$\endgroup$
1
$\begingroup$

Since you know $P(D)$ and $P(D|H)$, you can compute $P(D)$ by the Law of Total Probability:

\begin{align} P(D) = \int_{H^{*} \in \Theta}{P(D|H^{*})dP(H^{*})} \end{align}

You usually don't need to compute this value in Bayesian computations, though.

$\endgroup$
  • $\begingroup$ Thanks for the answer. However, 2 points: 1. Why would we not include this in a Bayesian computation? 2. This still doesn't explain what the meaning of $P(D)$ is. $\endgroup$ – Henry Henrinson Jul 15 '14 at 13:19
  • $\begingroup$ 1) In Bayesian computations it is often not needed to compute $P(D)$. $P(H|D)$ is proportional to $P(H)P(D|H)$. Hence, if you look at the functional form of the latter, you can know the distribution of $H|D$. 2) $P(D)$ is the marginal probability of observing the data. That is, the probability of observing the data without assuming any particular hypothesis $H$ is true. As you can see from the Law of Total Probability, $P(D)$ is the average of each $P(D|H)$ weighted by your prior belief in each $H$, $P(H)$. $\endgroup$ – madprob Jul 15 '14 at 17:23

Your Answer

By clicking “Post Your Answer”, you agree to our terms of service, privacy policy and cookie policy

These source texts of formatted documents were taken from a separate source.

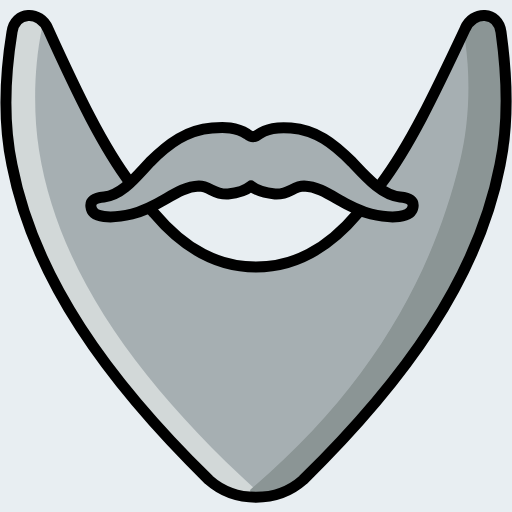
<!DOCTYPE html>
<html lang="en">
<head>
<meta charset="utf-8">
<title>Beard icon</title>
<style>
:root {
  --background: #e8eef2;
  --hair: #a6afb2;
  --highlight: #d2d8d8;
  --shade: #8b9595;
  --outline: #000;
}
html, body { margin: 0; width: 512px; height: 512px; overflow: hidden; background: var(--background); }
svg { display: block; }
.hair { fill: var(--hair); }
.highlight { fill: var(--highlight); }
.shade { fill: var(--shade); }
.outline { fill: none; stroke: var(--outline); stroke-width: 11; stroke-linejoin: round; }
.moustache { fill: var(--hair); stroke: var(--outline); stroke-width: 11; stroke-linejoin: round; }
</style>
</head>
<body>
<svg width="512" height="512" viewBox="0 0 512 512" role="img" aria-label="Grey beard with a moustache">
  <defs>
    <path id="beard" d="M12 32C15 11 40 10 48 29C78 95 103 147 131 184C139 194 146 204 154 213C186 251 219 267 256 267C293 267 326 251 358 213C366 204 373 194 381 184C409 147 434 95 465 29C473 10 498 11 501 32C507 75 509 122 500 165C478 278 405 380 303 480C277 503 235 503 209 480C107 380 34 278 12 165C3 122 5 75 12 32Z"/>
    <clipPath id="beard-area"><use href="#beard"/></clipPath>
  </defs>
  <g clip-path="url(#beard-area)">
    <rect class="hair" width="512" height="512"/>
    <path class="highlight" d="M0 0H50L42 28C34 66 33 112 39 150C58 272 140 384 256 490L240 512H0Z"/>
    <path class="shade" d="M512 0H460L465 40C471 80 469 124 460 161C432 277 370 388 250 490L256 512H512Z"/>
  </g>
  <use class="outline" href="#beard"/>
  <path class="moustache" d="M256 136C267 128 278 127 291 128C316 130 333 143 352 162C367 178 382 195 400 197C410 198 414 201 413 207C411 218 392 219 371 214C342 207 327 187 304 186C293 186 289 195 275 194C265 193 257 191 251 186C245 191 238 193 228 194C214 195 210 186 199 186C176 187 161 207 132 214C111 219 92 218 91 207C90 201 94 198 104 197C122 195 135 178 150 162C169 143 187 130 212 128C225 127 236 127 247 134Q252 138 256 136Z"/>
</svg>
</body>
</html>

Not the answer you're looking for? Browse other questions tagged or ask your own question.